** Aim of the exercise **
Please find every line in the records below that contains the word "spots", and copy it.

==== Source data ====

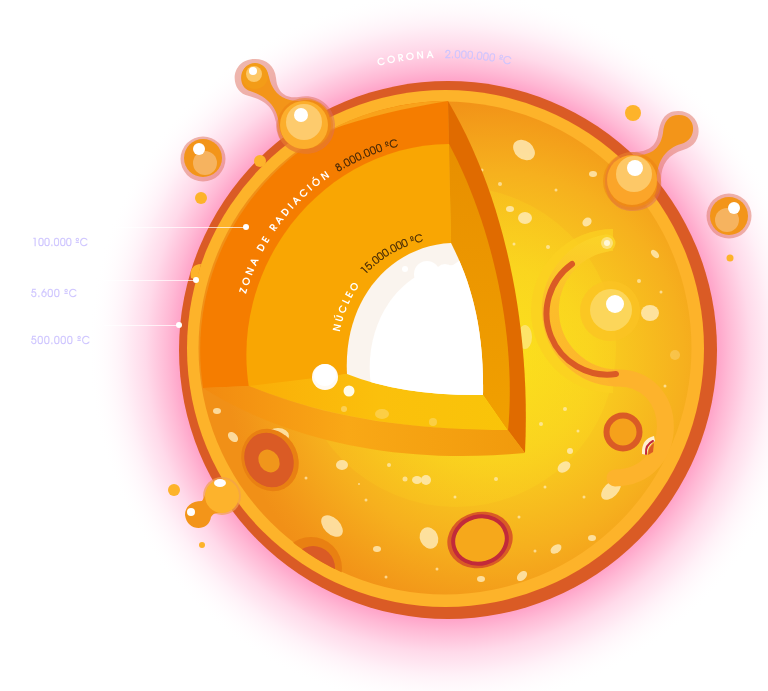
<!DOCTYPE html>
<html lang="es">
<head>
<meta charset="utf-8">
<title>Estructura del Sol</title>
<style>
:root{--rim:#da5b25;--ring:#fdb32a;--convection:#f9a21a;--radiation:#f57d00;--mantle:#f9a603;--wall-edge:#e06b00;--drop:#f39519;--halo:#dd6f5c;--spot:#ffedbd;--crimson:#c22a3a;--lilac:#cdc4ff;--ink:#3a2208}
html,body{margin:0;background:#fff;overflow:hidden}
svg{display:block;width:768px;height:691px}
text{font-family:"TeX Gyre Adventor","Inter",sans-serif;font-size:10.5px}
.layer-name{fill:#fff;font-weight:700;font-size:10px}
.layer-temp{fill:var(--ink);stroke:var(--ink);stroke-width:.2}
.corona-temp,.side-temp{fill:var(--lilac);stroke:var(--lilac);stroke-width:.3}
.side-temp{font-size:10px}
.pointer line{stroke:#fff;stroke-opacity:.7}
.pointer circle{fill:#fff}
.spots{fill:var(--spot);opacity:.8}
.specks{fill:var(--spot);opacity:.7}
.drop-halo{fill:var(--halo);fill-opacity:.5}
.drop{fill:var(--drop)}
.ember{fill:var(--ring)}
</style>
</head>
<body>
<svg viewBox="0 0 768 691" role="img" aria-label="Corte del Sol con núcleo, zona de radiación y corona">
<defs>
<radialGradient id="corona-glow" gradientUnits="userSpaceOnUse" cx="448" cy="350" r="360">
<stop offset=".74" stop-color="#ff9fc6"/><stop offset=".78" stop-color="#ffb9d5"/><stop offset=".84" stop-color="#ffdaea"/><stop offset=".9" stop-color="#fff0f7"/><stop offset="1" stop-color="#fff" stop-opacity="0"/>
</radialGradient>
<radialGradient id="surface" gradientUnits="userSpaceOnUse" cx="495" cy="360" r="270">
<stop offset="0" stop-color="#fbdd1c"/><stop offset=".35" stop-color="#f9d01f"/><stop offset=".7" stop-color="#f6b01e"/><stop offset=".95" stop-color="#f29418"/><stop offset="1" stop-color="#f19017"/>
</radialGradient>
<radialGradient id="inner-light" gradientUnits="userSpaceOnUse" cx="500" cy="350" r="180">
<stop offset="0" stop-color="#fce51d" stop-opacity=".5"/><stop offset="1" stop-color="#fbd51f" stop-opacity=".2"/>
</radialGradient>
<linearGradient id="floor-fill"><stop offset="0" stop-color="#faae08"/><stop offset=".5" stop-color="#fbc00c"/><stop offset="1" stop-color="#f9c409"/></linearGradient>
<linearGradient id="floor-edge-fill"><stop offset="0" stop-color="#f28a10"/><stop offset=".45" stop-color="#f9a816"/><stop offset="1" stop-color="#f19a0c"/></linearGradient>
<linearGradient id="wall-fill" x1="0" y1="0" x2="0" y2="1"><stop offset="0" stop-color="#e88f00"/><stop offset="1" stop-color="#f1a000"/></linearGradient>
<linearGradient id="loop-fill" gradientUnits="userSpaceOnUse" x1="0" y1="235" x2="0" y2="390"><stop offset="0" stop-color="#fbd327"/><stop offset=".45" stop-color="#fcbd2a"/><stop offset="1" stop-color="#fdb52c"/></linearGradient>
<clipPath id="surface-clip"><circle cx="445" cy="348" r="247"/></clipPath>
<clipPath id="core-clip"><path d="M451 243C390 246 343 300 347 374Q402 396 483 395C484 335 474 288 451 243Z"/></clipPath>
<path id="corona-name-arc" d="M378 66A292 292 0 0 1 740 350"/>
<path id="corona-temp-arc" d="M445 58A292 292 0 0 1 740 350"/>
<path id="radiation-name-arc" d="M246 294A210 210 0 0 1 448 140"/>
<path id="radiation-temp-arc" d="M338 172A210 210 0 0 1 515 151"/>
<path id="nucleus-name-arc" d="M340 332A110 110 0 0 1 448 240"/>
<path id="nucleus-temp-arc" d="M365 275A112 112 0 0 1 520 265"/>
</defs>

<g id="sun">
<circle cx="448" cy="350" r="360" fill="url(#corona-glow)"/>
<circle cx="448" cy="350" r="269" fill="var(--rim)"/>
<circle cx="445.500" cy="348.500" r="258.500" fill="var(--ring)"/>
<circle cx="445" cy="348" r="246.500" fill="url(#surface)"/>
</g>

<g id="surface-details" clip-path="url(#surface-clip)">
<circle cx="456" cy="347" r="160" fill="url(#inner-light)"/>
<g class="spots">
<ellipse cx="524" cy="150" rx="12" ry="9" transform="rotate(40 524 150)"/>
<ellipse cx="525" cy="218" rx="7" ry="6"/>
<ellipse cx="510" cy="209" rx="4" ry="3"/>
<ellipse cx="587" cy="222" rx="5" ry="4" transform="rotate(-40 587 222)"/>
<ellipse cx="593" cy="174" rx="4" ry="3"/>
<ellipse cx="650" cy="313" rx="9" ry="8"/>
<ellipse cx="655" cy="254" rx="5" ry="3" transform="rotate(45 655 254)"/>
<circle cx="675" cy="355" r="5" opacity=".35"/>
<ellipse cx="525" cy="337" rx="7" ry="12" opacity=".6"/>
<ellipse cx="564" cy="467" rx="7" ry="5" transform="rotate(-35 564 467)"/>
<circle cx="570" cy="451" r="3"/>
<ellipse cx="342" cy="465" rx="6" ry="5"/>
<ellipse cx="332" cy="526" rx="13" ry="8" transform="rotate(45 332 526)"/>
<ellipse cx="429" cy="538" rx="9" ry="11" transform="rotate(-25 429 538)"/>
<ellipse cx="417" cy="480" rx="5" ry="4"/><circle cx="426" cy="480" r="5"/>
<ellipse cx="377" cy="549" rx="4" ry="3"/>
<ellipse cx="522" cy="576" rx="6" ry="4" transform="rotate(-45 522 576)"/>
<ellipse cx="481" cy="579" rx="4" ry="3"/>
<ellipse cx="556" cy="549" rx="6" ry="4" transform="rotate(-35 556 549)"/>
<ellipse cx="592" cy="538" rx="4" ry="3"/>
<ellipse cx="611" cy="490" rx="12" ry="7" transform="rotate(-45 611 490)"/>
<ellipse cx="278" cy="436" rx="11" ry="8"/>
<ellipse cx="233" cy="437" rx="6" ry="4" transform="rotate(45 233 437)"/>
<ellipse cx="217" cy="411" rx="4" ry="3"/>
</g>
<g class="specks">
<circle cx="482" cy="170" r="1.500"/><circle cx="556" cy="190" r="1.500"/><circle cx="500" cy="184" r="2"/><circle cx="548" cy="247" r="2"/><circle cx="514" cy="244" r="1.500"/><circle cx="639" cy="281" r="2"/><circle cx="661" cy="292" r="1.500"/><circle cx="541" cy="424" r="2"/><circle cx="545" cy="487" r="1.500"/><circle cx="389" cy="465" r="2"/><circle cx="405" cy="479" r="2.500"/><circle cx="366" cy="500" r="1.500"/><circle cx="359" cy="484" r="1"/><circle cx="519" cy="517" r="1.500"/><circle cx="535" cy="551" r="1.500"/><circle cx="437" cy="569" r="1.500"/><circle cx="386" cy="577" r="1.500"/><circle cx="306" cy="478" r="1.500"/><circle cx="565" cy="409" r="2"/><circle cx="578" cy="431" r="1.500"/><circle cx="665" cy="386" r="1.500"/><circle cx="584" cy="497" r="1.500"/><circle cx="455" cy="497" r="1.500"/><circle cx="496" cy="479" r="2"/>
</g>
</g>

<g id="cutaway">
<path id="radiation-zone" d="M448 101C301 101 180 233 203 388L249 386L449 144Z" fill="var(--radiation)"/>
<path id="convection-zone" d="M448 101C407 101 366 111 330 130C366 117 405 108 448 101Z" fill="var(--convection)"/>
<path id="mantle" d="M449 144C325 145 229 263 249 388L347 374L451 243Z" fill="var(--mantle)"/>
<path id="wall-edge" d="M448 101C505 198 531 325 525 453L508 431L449 144Z" fill="var(--wall-edge)"/>
<path id="wall" d="M449 144C491 222 517 333 508 431L483 395L451 243Z" fill="url(#wall-fill)"/>
<path id="floor" d="M249 386L347 374Q402 396 483 395L508 431C412 430 326 417 249 386Z" fill="url(#floor-fill)"/>
<path id="floor-edge" d="M203 388L249 386C326 418 412 430 508 430L525 453C410 464 296 446 203 388Z" fill="url(#floor-edge-fill)"/>
<g class="spots" opacity=".3"><ellipse cx="382" cy="414" rx="7" ry="5" opacity=".4"/><circle cx="433" cy="422" r="4" opacity=".4"/><circle cx="344" cy="409" r="3" opacity=".5"/></g>
<g id="nucleus" clip-path="url(#core-clip)">
<rect x="340" y="240" width="150" height="160" fill="#faf4ee"/>
<path d="M453 265C401 268 362 322 371 386V400H490V240Z" fill="#fff"/>
<circle cx="427" cy="274" r="13" fill="#fff"/><circle cx="445" cy="274" r="10" fill="#fff"/><circle cx="405" cy="269" r="3" fill="#fff"/>
</g>
<circle cx="325" cy="377" r="13" fill="#fffaf2"/><circle cx="325" cy="375" r="11" fill="#fff"/>
<circle cx="349" cy="391" r="5.500" fill="#fffbe8"/>
</g>

<g id="craters">
<ellipse cx="270" cy="460" rx="28" ry="32" fill="#e98012" transform="rotate(-25 270 460)"/>
<ellipse cx="269" cy="460" rx="24" ry="28" fill="var(--rim)" transform="rotate(-25 269 460)"/>
<ellipse cx="269" cy="461" rx="10" ry="12" fill="#f0961b" transform="rotate(-35 269 461)"/>
<g clip-path="url(#surface-clip)"><circle cx="311" cy="568" r="31" fill="#e98012"/><circle cx="313" cy="568" r="22" fill="var(--rim)"/></g>
<g transform="rotate(-15 480 540)">
<ellipse cx="480" cy="540" rx="33" ry="28" fill="var(--rim)"/>
<ellipse cx="480" cy="540" rx="27" ry="23.500" fill="#f6a81b" stroke="var(--crimson)" stroke-width="4"/>
</g>
<circle cx="623" cy="432" r="16.500" fill="#f5a11b" stroke="var(--rim)" stroke-width="6"/>
</g>

<g id="prominences" fill="none" stroke-linecap="round">
<path d="M613 240A71 71 0 0 0 613 382" stroke="#fbd022" stroke-width="22" stroke-linecap="butt" stroke-opacity=".75"/>
<path d="M607 243A68 68 0 0 0 616 378" stroke="url(#loop-fill)" stroke-width="17"/>
<path d="M616 378C682 376 682 477 615 478" stroke="#fdb32c" stroke-width="17"/>
<path d="M572 264A61 61 0 0 0 616 374" stroke="var(--rim)" stroke-width="6"/>
<circle cx="607" cy="243" r="6" fill="#fde27a"/><circle cx="607" cy="243" r="3" fill="#fff8d8"/>
<circle cx="610" cy="311" r="30" fill="#fbc325" fill-opacity=".75"/>
<circle cx="611" cy="310" r="21" fill="#fcd65a"/>
<circle cx="615" cy="304" r="9" fill="#fff"/>
<path d="M642 454Q641 439 654 436L655 441Q648 445 647 455Z" fill="#fff0cf"/>
<path d="M648 455Q648 447 654 443L653 452Z" fill="var(--rim)"/>
<path d="M646 454Q645 445 653 441" stroke="var(--crimson)" stroke-width="2"/>
</g>

<g id="ejections">
<g id="ejection-top-left">
<path class="drop-halo" d="M255 59C229 59 229 93 249 96C267 101 273 108 276 122C275 164 335 164 335 124C334 103 314 93 299 97C284 99 277 91 276 78C275 66 266 59 255 59Z"/>
<path class="drop" d="M255 64C238 64 237 87 250 91C269 97 278 109 279 125C282 158 331 155 331 124C329 104 314 97 299 101C281 101 272 91 269 77C267 68 262 64 255 64Z"/>
<circle cx="305" cy="126" r="28" fill="#ec8014" opacity=".5"/>
<circle cx="304" cy="125" r="24" fill="#fcae2c"/><circle cx="304" cy="122" r="18" fill="#fdcb6d"/><circle cx="301" cy="115" r="7" fill="#fff"/>
<circle cx="255" cy="76" r="13" fill="#f39c18"/><circle cx="254" cy="74" r="8" fill="#fdc766"/><circle cx="253" cy="71" r="4" fill="#fff"/>
</g>
<g id="ejection-top-right">
<path class="drop-halo" d="M678 111C664 111 660 122 658 135C655 149 645 152 632 152C596 154 597 208 630 211C655 212 663 194 661 180C661 164 669 154 683 150C707 144 702 111 678 111Z"/>
<path class="drop" d="M679 115C668 115 664 122 663 133C660 151 649 155 634 156C599 159 601 207 632 207C652 207 659 193 657 178C657 160 667 148 681 144C698 140 697 115 679 115Z"/>
<circle cx="632" cy="181" r="29" fill="#ec8014" opacity=".5"/>
<circle cx="632" cy="180" r="25" fill="#fba529"/><circle cx="634" cy="174" r="18" fill="#fdc867"/><circle cx="635" cy="168" r="8" fill="#fff"/>
</g>
<g id="ejection-bottom-left">
<circle cx="222" cy="496" r="19" fill="#f3a24e" fill-opacity=".7"/>
<path class="drop" d="M219 480C207 482 207 494 202 501C191 501 185 507 185 515C187 532 209 532 211 517C214 512 218 513 224 512C240 506 238 480 219 480Z"/>
<circle cx="222" cy="496" r="17" fill="#fdb32c"/><ellipse cx="220" cy="483" rx="6" ry="4" fill="#fff"/><circle cx="191" cy="512" r="4" fill="#fff"/>
</g>
<circle class="drop-halo" cx="203" cy="159" r="22.500"/><circle class="drop" cx="203" cy="158" r="19"/><circle cx="205" cy="163" r="12" fill="#f6b35f"/><circle cx="199" cy="149" r="6" fill="#fff"/>
<circle class="drop-halo" cx="729" cy="216" r="22.500"/><circle class="drop" cx="729" cy="216" r="19"/><circle cx="727" cy="220" r="12" fill="#f6b35f"/><circle cx="734" cy="208" r="6" fill="#fff"/>
<g class="ember">
<circle cx="201" cy="198" r="6"/><circle cx="260" cy="161" r="6"/><circle cx="174" cy="490" r="6"/><circle cx="202" cy="545" r="3"/><circle cx="633" cy="113" r="8"/><circle cx="730" cy="258" r="3.500"/><path d="M191 278C189 269 194 264 201 264L197 280Z"/>
</g>
</g>

<g class="pointer">
<line x1="104" y1="227.500" x2="246" y2="227.500"/><circle cx="246" cy="227" r="3"/>
<line x1="104" y1="280.500" x2="196" y2="280.500"/><circle cx="196" cy="280" r="3"/>
<line x1="104" y1="325.500" x2="179" y2="325.500"/><circle cx="179" cy="325" r="3"/>
</g>

<g id="labels">
<text class="layer-name" letter-spacing="2.300"><textPath href="#corona-name-arc">CORONA</textPath></text>
<text class="corona-temp" letter-spacing=".4"><textPath href="#corona-temp-arc">2.000.000 ºC</textPath></text>
<text class="layer-name" letter-spacing="2.800"><textPath href="#radiation-name-arc">ZONA DE RADIACIÓN</textPath></text>
<text class="layer-temp" letter-spacing=".4"><textPath href="#radiation-temp-arc">8.000.000 ºC</textPath></text>
<text class="layer-name" letter-spacing="2.300"><textPath href="#nucleus-name-arc">NÚCLEO</textPath></text>
<text class="layer-temp" letter-spacing=".1"><textPath href="#nucleus-temp-arc">15.000.000 ºC</textPath></text>
<text class="side-temp" x="32" y="246" textLength="56">100.000 ºC</text>
<text class="side-temp" x="31" y="297" textLength="46">5.600 ºC</text>
<text class="side-temp" x="31" y="344" textLength="59">500.000 ºC</text>
</g>
</svg>
</body>
</html>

====

** Solution to this task **
.spots{fill:var(--spot);opacity:.8}
<g class="spots">
<g class="spots" opacity=".3"><ellipse cx="382" cy="414" rx="7" ry="5" opacity=".4"/><circle cx="433" cy="422" r="4" opacity=".4"/><circle cx="344" cy="409" r="3" opacity=".5"/></g>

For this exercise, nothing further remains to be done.